------ DATA PROVIDED ------

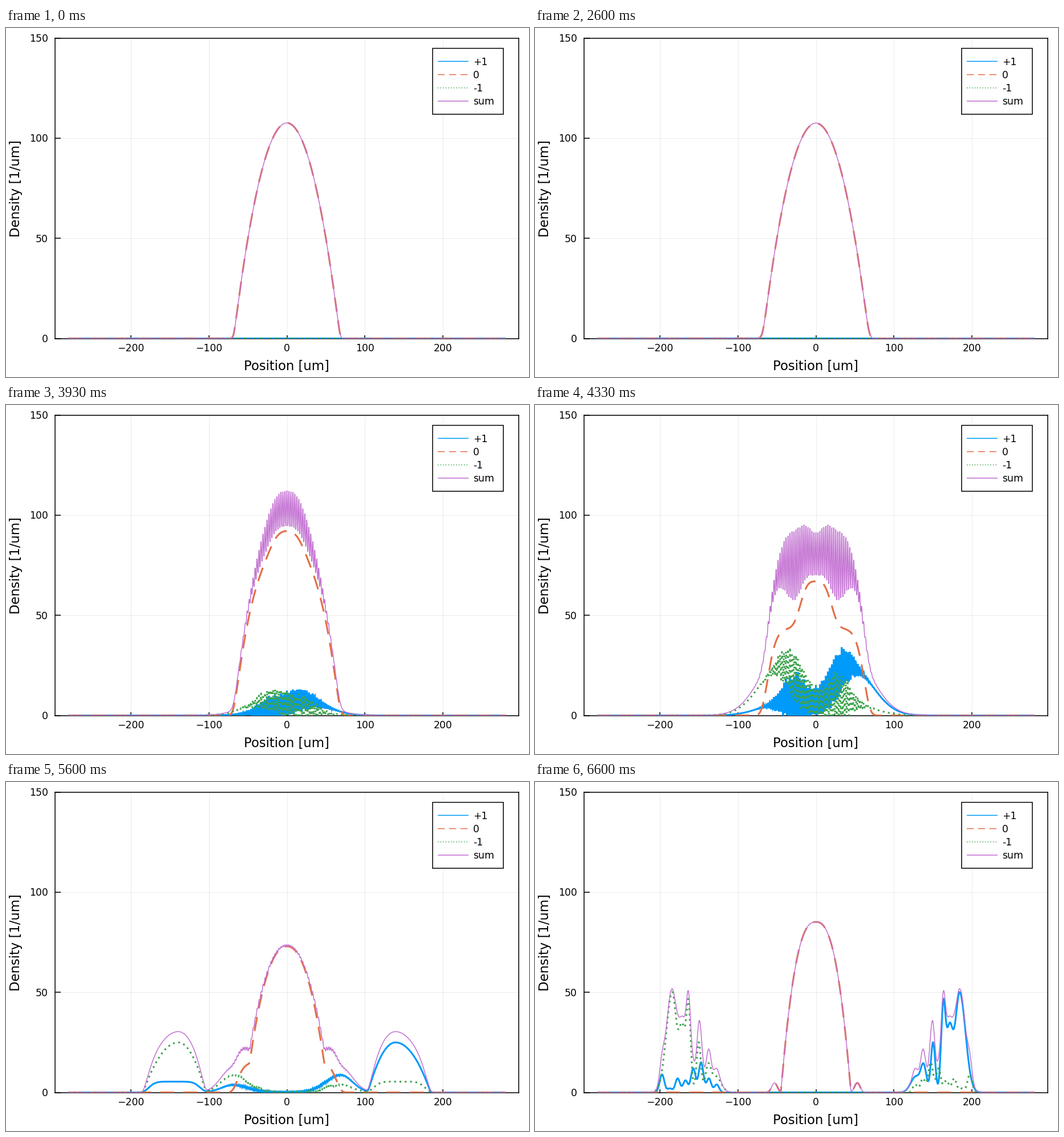
Animation of 917 by 611 pixels, one loop 6.67 s. Source, as a matplotlib script:

```python
import numpy as np
import matplotlib.pyplot as plt
from matplotlib.animation import FuncAnimation
from matplotlib.patches import Rectangle

W, H = 917, 611
L, R, T, B = 86, 899, 18, 543.5
THIN, THICK = 1.53, 3.1
BLUE, ORANGE, GREEN, PURPLE = "#009afa", "#e36f47", "#3ea44e", "#c371d2"
DASH, DOT = (0, (8, 5)), (0, (1, 2))
FRAMES = 100
STAGES = [52, 64, 71, 83, 98]
ECHO = 0.245  # share of the packet moving the other way

plt.rcParams["font.family"] = "DejaVu Sans"
x = np.linspace(-280, 280, 2049)
fringe = np.cos(2 * np.pi * x / 2.55)
# uneven spikes on the fringe tips of the thick lines
spiky = fringe * (1 + 0.6 * np.random.default_rng(4).random(x.size) * fringe ** 8)


# ---- profile shapes -------------------------------------------------------

def bump(centre, height, left, right=None, power=2):
    """Gaussian with separate side widths; a high power flattens the top."""
    def f(u):
        d = u - centre
        s = np.where(d < 0, left, right or left)
        return height * np.exp(-0.5 * np.abs(d / s) ** power)
    return f


def dome(centre, height, left, right=None, power=2, soft=1):
    """Thomas-Fermi profile with softened edges."""
    def f(u):
        d = u - centre
        edge = np.where(d < 0, left, right or left)
        return soft * np.logaddexp(0, height * (1 - np.abs(d / edge) ** power) / soft)
    return f


def total(*shapes):
    return lambda u: sum(f(u) for f in shapes)


def scaled(f, k):
    return lambda u: k * f(u)


def cloud(t):
    soft = 3.2 + 1.8 * (np.clip(t, 1, 45) - 1) / 38
    return dome(0, 107.7, 68.2, soft=soft)


loss = bump(0, 7.2, 20)

# each track: (centre, shape) per stage
core = [(0, f) for f in (
    total(cloud(STAGES[0]), scaled(loss, -1)),
    total(bump(0, 43.5, 58, power=9), bump(0, 23.5, 18.1, power=3.3)),
    total(bump(0, 25, 62.9, power=12), bump(0, 50, 28.6, power=4)),
    total(bump(0, 15, 60.1, power=11), dome(0, 58, 47.8, power=2.2)),
    total(dome(0, 85.2, 44.8, power=2.5), bump(-53, 4.8, 3.5), bump(53, 4.8, 3.5)),
)]

inner = [
    (-22, bump(-22, 0.4, 13, 18)),
    (-22, bump(-22, 4.5, 13, 18)),
    (0, bump(0, 4.1, 20)),
    (69, total(bump(69, 8.7, 19, 15), bump(0, 0.15, 25))),
    (138, total(bump(150, 25, 2.8), bump(138, 12, 3.5), bump(128, 8, 6.5))),
]
outer = [
    (5, bump(5, 1.2, 25)),
    (44, bump(44, 24.5, 22, 28)),
    (82, bump(82, 24.5, 19, 25)),
    (139, dome(139, 25, 35, 45)),
    (177, total(bump(184, 50, 5.5, 7.5), bump(171, 31, 4), bump(163, 42, 2.8))),
]


def comb(first, heights):
    return total(*(bump(first + 10 * k, h, 3) for k, h in enumerate(heights)))


def echo(keys, k=ECHO):
    return [(c, scaled(f, k)) for c, f in keys]


inner_back = echo(inner[:3]) + echo(inner[3:4], 0.43) + [(138, comb(127, [4, 7, 15]))]
outer_back = echo(outer[:3]) + [(139, bump(144, 5.4, 30.3, power=6)),
                                (177, comb(157, [12, 6, 7, 2, 9]))]


# ---- time -----------------------------------------------------------------

def gain(t):
    return np.exp(0.3 * min(t - STAGES[0], 0))


def track(keys, t, u):
    """Blend neighbouring shapes while their centre travels."""
    t = np.clip(t, STAGES[0], STAGES[-1])
    j = min(np.searchsorted(STAGES, t, side="right") - 1, len(STAGES) - 2)
    s = (t - STAGES[j]) / (STAGES[j + 1] - STAGES[j])
    w = np.expm1(2.2 * s) / np.expm1(2.2) if j == 0 else s
    (c0, f0), (c1, f1) = keys[j], keys[j + 1]
    c = c0 + (c1 - c0) * s
    return (1 - w) * f0(u - c + c0) + w * f1(u - c + c1)


def densities(t):
    if t <= STAGES[0]:
        zero = cloud(t)(x) - gain(t) * loss(x)
    else:
        zero = track(core, t, x)
    zero = np.maximum(zero, 0)
    fwd = gain(t) * (track(inner, t, x) + track(outer, t, x))
    back = gain(t) * (track(inner_back, t, -x) + track(outer_back, t, -x))
    mean, swing = fwd + back, 2 * np.sqrt(fwd * back)
    plus = np.maximum(mean + swing * spiky, 0)
    both = mean + mean[::-1] + (swing + swing[::-1]) * fringe
    return plus, zero, plus[::-1], zero + both


# ---- stage ----------------------------------------------------------------

fig = plt.figure(figsize=(W / 72, H / 72), dpi=72, facecolor="white")
ax = fig.add_axes([L / W, 1 - B / H, (R - L) / W, (B - T) / H])
ax.set(xlim=(-296.8, 296.8), ylim=(0, 150),
       xticks=range(-200, 201, 100), yticks=range(0, 151, 50))
ax.set_axisbelow(True)
ax.grid(color="black", alpha=0.1, lw=0.76)
ax.tick_params(direction="in", width=THIN, labelbottom=False, labelleft=False)
ax.tick_params(axis="x", length=6.3)
ax.tick_params(axis="y", length=9.8)
for spine in ax.spines.values():
    spine.set(linewidth=THIN, zorder=1)

# overlay in pixel coordinates for text and legend
page = fig.add_axes([0, 0, 1, 1])
page.set(xlim=(0, W), ylim=(H, 0))
page.axis("off")


def put(px, py, s, size=17.3, ha="center", **kw):
    page.text(px, py, s, size=size, ha=ha, va="baseline", **kw)


for v in range(-200, 201, 100):
    put(L + (v + 296.8) / 593.6 * (R - L), 566.5, str(v).replace("-", "\u2212"))
for v in range(0, 151, 50):
    put(73.6, B - v / 150 * (B - T) + 6.2, str(v), ha="right")
put(492.4, 598.5, "Position [um]", 22.8)
put(24, 280.7, "Density [1/um]", 22.8, rotation=90, rotation_mode="anchor")

SERIES = [("+1", BLUE, "-", THICK), ("0", ORANGE, DASH, THICK),
          ("-1", GREEN, DOT, THICK), ("sum", PURPLE, "-", THIN)]

page.add_patch(Rectangle((748, 35.6), 124, 115.4, fc="white", ec="black",
                         lw=THIN, snap=False))
lines = []
for n, (name, color, style, width) in enumerate(SERIES):
    y = 58.4 + 23.2 * n
    page.plot([757, 811], [y, y], color=color, ls=style, lw=THIN,
              solid_capstyle="butt", snap=False)
    put(819, y + 6.2, name, ha="left")
    lines += ax.plot(x, 0 * x, color=color, ls=style, lw=width, zorder=3 + n,
                     solid_joinstyle="miter", solid_capstyle="butt")


def update(i):
    for line, y in zip(lines, densities(i)):
        line.set_ydata(y)
    return lines


anim = FuncAnimation(fig, update, frames=FRAMES, interval=66.7, repeat=True,
                     repeat_delay=0, blit=False)
plt.show()
```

------

EXERCISE DIRECTIONS -> From the material above, return every line that contains "keys".

TASK ANSWER ->
def echo(keys, k=ECHO):
    return [(c, scaled(f, k)) for c, f in keys]
def track(keys, t, u):
    (c0, f0), (c1, f1) = keys[j], keys[j + 1]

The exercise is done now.